Fraser High School Board of Trustees chair Jeff Green has told Stuff the school has received a "great deal of positive feedback on the speech".
"We consider that even if just one student reconsiders the path they are taking and takes steps in a more positive direction after this speech then that could have huge impact on their future lives and those of their family and friends and the wider community, Mr Green said in a statement.
Meanwhile a Year 12 student, Cody Barron, told Newshub one girl started crying in the assembly.
"When you go to a school, you don't expect to hear your principal be talking trash about suburbs 90 percent of the students come from - which seemed to be racial - and how she's so much better than us," Cody said.
"There's no doubt, if you're smoking this stuff, you're gambling with your life."
That's the stark warning to users of synthetic cannabis from an emergency room doctor in Christchurch after a "nasty batch" of the drug has caused 10 people to overdose in the city in the last 48 hours.
Dr Mark Gilbert said there are eight people still critically ill and "we can’t guarantee they’ll live".
The people were unconscious when they arrived at the emergency room, the doctor said.
"When the patients come to the emergency room, we're finding they're in various states of unconsciousness, they can’'t really tell us anything, we get very little information, sometimes no information."
He offered a stark warning to people using synthetic cannabis.
"There’s no doubt, if you’re smoking this stuff, you’re gambling with your life," he said.
"We’d strongly advise that particularly at the moment, where there seems to be a bad batch in Christchurch, that people stay away from smoking even small amounts of this."

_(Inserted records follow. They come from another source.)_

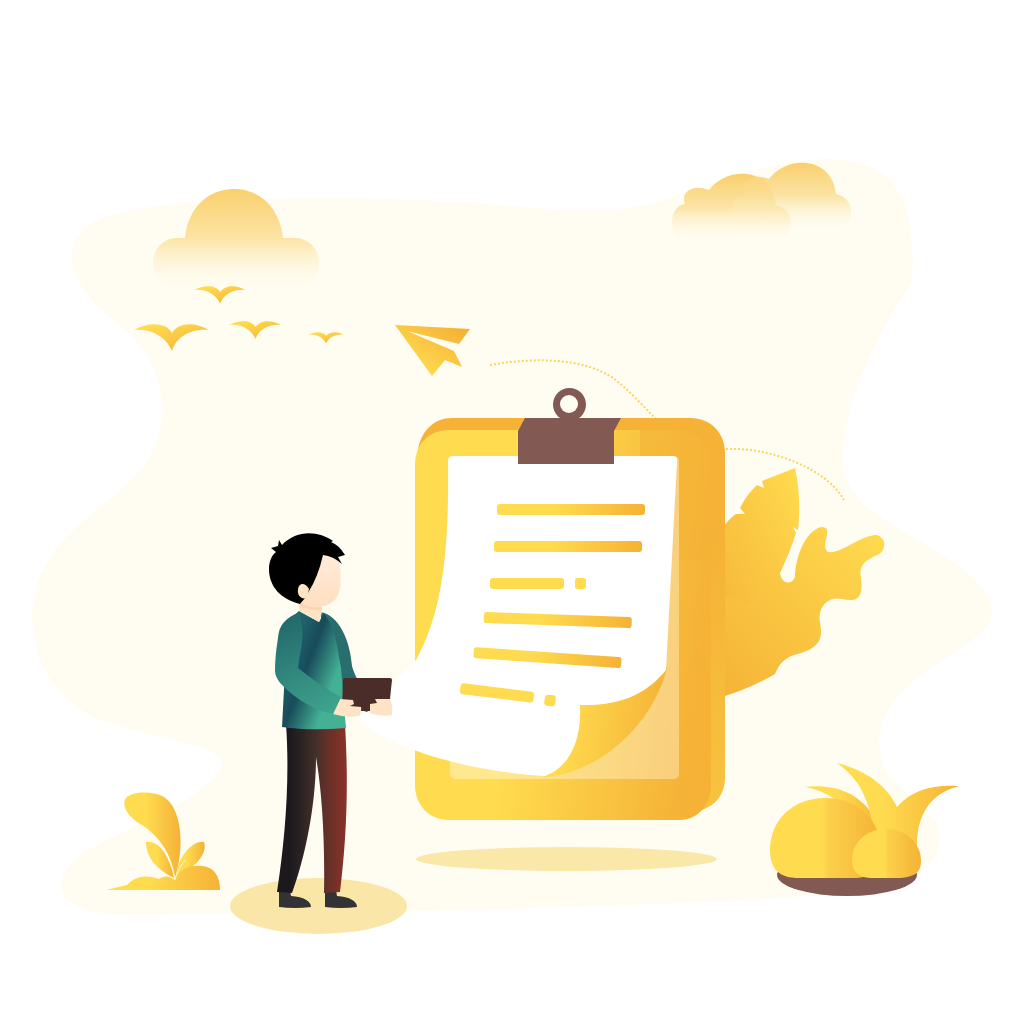
<!DOCTYPE html>
<html lang="en">
<head>
<meta charset="utf-8">
<title>Clipboard checklist illustration</title>
<style>
:root{--paper:#fff;--cream:#fffdf2;--sun:#ffdb4f;--amber:#f5b236;--sand:#fae8a9;--brown:#825a53;--dark-brown:#4a2c29;--skin:#ffe3c5;--hair:#000;--shoe:#333335}
html,body{margin:0;width:1024px;height:1024px;overflow:hidden;background:var(--paper)}
svg{display:block}
.sun-stop{stop-color:var(--sun)}
.amber-stop{stop-color:var(--amber)}
.backdrop{fill:var(--cream)}
.shadow{fill:var(--sand)}
.gold{fill:url(#gold)}
.gold-flat{fill:url(#gold-across)}
.cloud{fill:url(#cloud-fade)}
.brown{fill:var(--brown)}
.paper{fill:var(--paper)}
.skin{fill:var(--skin)}
.shoe{fill:var(--shoe)}
.trail{fill:none;stroke:#fad460;stroke-width:2;stroke-dasharray:2 2}
</style>
</head>
<body>
<svg width="1024" height="1024" viewBox="0 0 1024 1024" role="img" aria-label="A man holding a tablet in front of a large clipboard with a checklist">
<defs>
<linearGradient id="gold" x1="0" y1="0" x2="1" y2="1"><stop offset=".15" class="sun-stop"/><stop offset="1" class="amber-stop"/></linearGradient>
<linearGradient id="gold-across"><stop offset=".38" class="sun-stop"/><stop offset="1" class="amber-stop"/></linearGradient>
<linearGradient id="gold-reverse" x1="1" y1="0" x2="0" y2="1"><stop offset="0" class="sun-stop"/><stop offset="1" class="amber-stop"/></linearGradient>
<linearGradient id="plane-gold" x1="0" y1="1" x2="1" y2="0"><stop offset=".2" class="sun-stop"/><stop offset=".9" class="amber-stop"/></linearGradient>
<linearGradient id="board-gold" gradientUnits="userSpaceOnUse" x1="415" y1="600" x2="711" y2="635"><stop offset=".35" class="sun-stop"/><stop offset=".98" class="amber-stop"/></linearGradient>
<linearGradient id="board-edge" gradientUnits="userSpaceOnUse" x1="600" y1="418" x2="640" y2="815"><stop offset=".3" class="amber-stop"/><stop offset="1" stop-color="#f8c23f"/></linearGradient>
<linearGradient id="curl-gold" gradientUnits="userSpaceOnUse" x1="550" y1="725" x2="665" y2="740"><stop offset=".1" class="sun-stop"/><stop offset="1" class="amber-stop"/></linearGradient>
<linearGradient id="bush-gold"><stop offset=".48" class="sun-stop"/><stop offset=".52" stop-color="#fcd04a"/><stop offset="1" class="amber-stop"/></linearGradient>
<linearGradient id="cloud-fade" x1="0" y1="0" x2="0" y2="1"><stop offset="0" stop-color="#f9cd65" stop-opacity=".95"/><stop offset=".5" stop-color="#fbdf96" stop-opacity=".85"/><stop offset="1" stop-color="#fffbe9" stop-opacity=".1"/></linearGradient>
<linearGradient id="trousers" gradientUnits="userSpaceOnUse" x1="284" y1="800" x2="348" y2="800"><stop offset=".1" stop-color="#1c191d"/><stop offset=".5" stop-color="#43302b"/><stop offset=".62" stop-color="#5d3028"/><stop offset="1" stop-color="#8f3129"/></linearGradient>
<linearGradient id="shirt" gradientUnits="userSpaceOnUse" x1="290" y1="660" x2="347" y2="682"><stop offset="0" stop-color="#1f6069"/><stop offset=".3" stop-color="#184b5b"/><stop offset=".8" stop-color="#44b195"/></linearGradient>
<linearGradient id="sleeve" gradientUnits="userSpaceOnUse" x1="286" y1="620" x2="335" y2="715"><stop offset="0" stop-color="#236a6c"/><stop offset="1" stop-color="#3fa78f"/></linearGradient>
<linearGradient id="face" x1="0" y1="0" x2="0" y2="1"><stop offset="0" stop-color="#ffeddc"/><stop offset="1" stop-color="#ffdfbf"/></linearGradient>
<path id="bird" d="M0 6C14-2 32-2 38 9C45-2 61-2 75 6C57 4 42 13 38 27C32 13 18 4 0 6Z"/>
<path id="small-cloud" d="M672 223C672 211 678 205 685 204C680 193 692 183 709 190C727 166 772 167 776 205C786 207 791 214 791 223C791 235 783 240 771 240H690C679 240 672 235 672 223Z"/>
</defs>

<path id="backdrop" class="backdrop" d="M72 257C71 216 126 206 217 201C344 194 452 200 535 208C586 211 624 214 673 197C724 179 774 160 827 159C907 158 916 218 912 282C880 330 844 397 843 458C842 507 900 527 938 552C970 571 990 590 992 610C993 644 923 658 890 707C879 724 877 742 882 761C889 791 941 807 940 839C936 885 876 892 815 896C650 907 400 913 120 915C87 914 63 904 61 886C65 844 137 834 192 796C212 781 224 770 222 761C211 742 149 738 101 720C58 704 32 662 32 616C34 522 136 506 158 438C169 398 156 356 125 330C94 306 73 284 72 257Z"/>

<g id="clouds" class="cloud">
<path d="M153 263C153 249 163 238 178 238H185C188 208 208 189 234 189C260 189 280 208 283 238H294C309 238 319 249 319 263C319 278 309 288 294 288H178C163 288 153 278 153 263Z"/>
<use href="#small-cloud"/>
<use href="#small-cloud" x="60" y="-11"/>
</g>

<g id="birds" class="gold">
<use href="#bird" transform="translate(134 324)"/>
<use href="#bird" transform="translate(194 286) scale(.69 .66)"/>
<use href="#bird" transform="translate(229 321) scale(.7 .67)"/>
<use href="#bird" transform="translate(308 332) scale(.48 .43)"/>
</g>

<g id="paper-plane">
<path class="trail" d="M490 365C535 357 583 358 613 378C629 390 643 406 656 419M726 449C771 447 827 469 844 500"/>
<path fill="url(#plane-gold)" d="M395 325L470 329L459 344L407 331L454 351L462 367L445 360L432 376Z"/>
</g>

<g id="leaves" fill="url(#gold-reverse)">
<path d="M715 538Q728 519 736 514L745 514L740 508Q747 494 757 485L764 488L762 481L795 468C800 490 800 512 798 530L793 527L796 533C789 555 783 566 776 582L715 650Z"/>
<path d="M715 600C735 592 739 600 748 606C768 592 756 565 770 552C780 553 777 568 782 579C786 585 794 583 795 576C796 552 808 529 822 527C835 528 819 545 828 552C841 554 858 537 875 535C887 536 887 551 877 555C867 560 858 564 861 578C864 600 855 602 842 599C829 596 817 606 820 623C826 649 805 651 791 656C781 661 778 667 775 674Q748 690 715 699Z"/>
</g>

<ellipse class="shadow" cx="566.5" cy="859" rx="150.5" ry="12"/>

<g id="clipboard">
<path fill="url(#board-edge)" d="M418 450C421 431 434 418 452 418H690C711 418 725 433 725 453V778C725 794 716 805 702 810C696 817 688 820 678 820H450Z"/>
<path fill="url(#board-gold)" d="M415 465C415 444 429 430 449 430H676C697 430 711 445 711 465V785C711 806 697 820 676 820H449C429 820 415 805 415 785Z"/>
<path fill="#f5b236" d="M640 430H676C697 430 711 445 711 465V560H640Z" opacity=".55"/>
<rect x="450" y="456" width="229" height="323" rx="5" fill="#fff" opacity=".35"/>
<path id="page-curl" fill="url(#curl-gold)" d="M544 777C596 774 652 728 667 668L620 695L576 700Z"/>
<path id="page" class="paper" d="M448 461Q448 456 453 456H673Q678 456 677 462L666 670C648 692 624 706 580 705C582 742 568 768 545 776C486 773 398 755 352 716C375 700 394 683 416 660C444 610 449 545 448 461Z"/>
<g id="checklist" class="gold-flat">
<rect x="497" y="504" width="148" height="11" rx="3"/>
<rect x="494" y="541" width="148" height="11" rx="3"/>
<g fill="#ffdb4f">
<rect x="490" y="578" width="74" height="11" rx="3"/>
<rect x="575" y="578" width="11" height="11" rx="3"/>
</g>
<rect x="484" y="612" width="148" height="11" rx="3" transform="rotate(2 484 612)"/>
<rect x="474" y="647" width="148" height="11" rx="3" transform="rotate(4 474 647)"/>
<g fill="#ffdb4f" transform="rotate(7 461 683)">
<rect x="461" y="683" width="74" height="11" rx="3"/>
<rect x="546" y="684" width="11" height="11" rx="3"/>
</g>
</g>
<g id="clip" class="brown">
<circle cx="569.5" cy="404.5" r="16.5"/>
<path d="M525 418H621L614 431V464H518V431Z"/>
<circle cx="569" cy="404" r="9" fill="#fffdf2"/>
</g>
</g>

<g id="sprout">
<path class="gold-flat" d="M175 879C172 852 157 835 142 825C127 817 121 804 126 798C134 790 155 792 164 797C180 807 184 840 178 866Z"/>
<path class="gold-flat" d="M174 878C155 869 146 856 146 842C160 840 170 858 174 878Z"/>
<path class="gold-flat" d="M176 878C177 858 192 840 204 842C208 854 195 867 176 878Z"/>
<path class="gold-flat" d="M106 890L127 885C136 875 149 875 159 879C167 874 171 878 175 880C180 868 190 865 202 866C214 867 220 876 220 890Z"/>
<path d="M168 859Q174 868 175 879Q178 868 185 860" fill="none" stroke="#fff5cb" stroke-width="1"/>
</g>

<g id="bush">
<ellipse class="brown" cx="847" cy="875" rx="70" ry="21"/>
<path class="gold-flat" d="M805 787C844 782 878 801 886 850L858 845C852 810 836 793 805 787Z"/>
<path class="gold-flat" d="M837 763C869 771 888 788 897 807C911 790 934 784 959 786C929 794 916 816 917 850L875 850C873 807 863 781 837 763Z"/>
<path fill="url(#bush-gold)" d="M770 850C770 819 794 798 825 798C857 798 881 820 881 850C881 871 872 878 852 878H799C780 878 770 870 770 850Z"/>
<path fill="url(#bush-gold)" d="M852 860C852 842 867 829 886 829C906 829 921 843 921 861C921 873 914 877 900 878H872C859 878 852 872 852 860Z"/>
</g>

<g id="man">
<ellipse cx="318.5" cy="906" rx="88.5" ry="28" fill="#fae29a" opacity=".85"/>
<path class="shoe" d="M279 890H290L291 896C304 897 311 901 311 907Q295 909 279 907ZM325 890H336L337 896C350 897 357 901 357 907Q341 909 325 907Z"/>
<path fill="url(#trousers)" d="M286 724H345C349 790 346 842 340 892L324 893C325 840 322 792 316 757C316 803 306 855 292 893L277 892C285 840 290 780 286 724Z"/>
<path id="far-sleeve" fill="#286e6f" d="M320 612C339 615 350 640 352 666C356 681 367 696 378 701L367 712C350 708 335 690 330 670Z"/>
<path fill="url(#shirt)" d="M299 611L319 622L324 613C336 630 337 647 341 668C343 689 344 708 346 728Q310 731 282 727L285 670L289 620Z"/>
<path class="skin" d="M299 597L322 604L322 612L319 622L299 611Z"/>
<path fill="#ffd3ae" d="M301 603Q311 609 322 607V610Q309 610 300 607Z"/>
<path fill="url(#face)" d="M305 560L322 549L339 560C341 572 342 588 337 597C331 607 315 610 303 602Z"/>
<path id="hair" fill="var(--hair)" d="M300 604C281 599 269 587 269 569C269 561 272 555 276 552L271 548L278 546L279 540L282 545C297 529 319 531 333 541L331 542Q339 545 345 555L338 557L342 564Q333 556 323 555Q318 577 309 591Q306 598 300 604Z"/>
<path class="skin" d="M309 589C305 582 299 583 298 589C297 595 301 600 307 598Z"/>
<path id="tablet" fill="var(--dark-brown)" d="M345 678H390Q392 678 392 680L389 708Q389 711 386 711H345Q342 711 342 708L343 680Q343 678 345 678Z"/>
<path class="skin" d="M333 714L340 699L353 700L354 704L350 706L361 707Q362 712 359 716Q346 718 333 714ZM370 704L377 703L375 699H390Q393 705 392 715Q380 717 370 713Z"/>
<path id="near-sleeve" fill="url(#sleeve)" d="M300 612C285 618 279 625 278 638Q275 656 275 671Q275 677 281 684C297 700 314 710 333 714L341 697C325 689 310 677 298 668C300 651 305 637 301 622Z"/>
</g>
</svg>
</body>
</html>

"It seems there's no safe level of this drug to smoke."
Dr Gilbert said it appeared the "bad batch" of the drug being sold was "causing particularly severe affects".
He went on to say: "The symptoms of this range in severity, but they generally start off with some agitation and confusion then precede to coma and seizures and in severe cases, cardiac rhythm disturbances and this can precede to cardiac arrest and death," he said.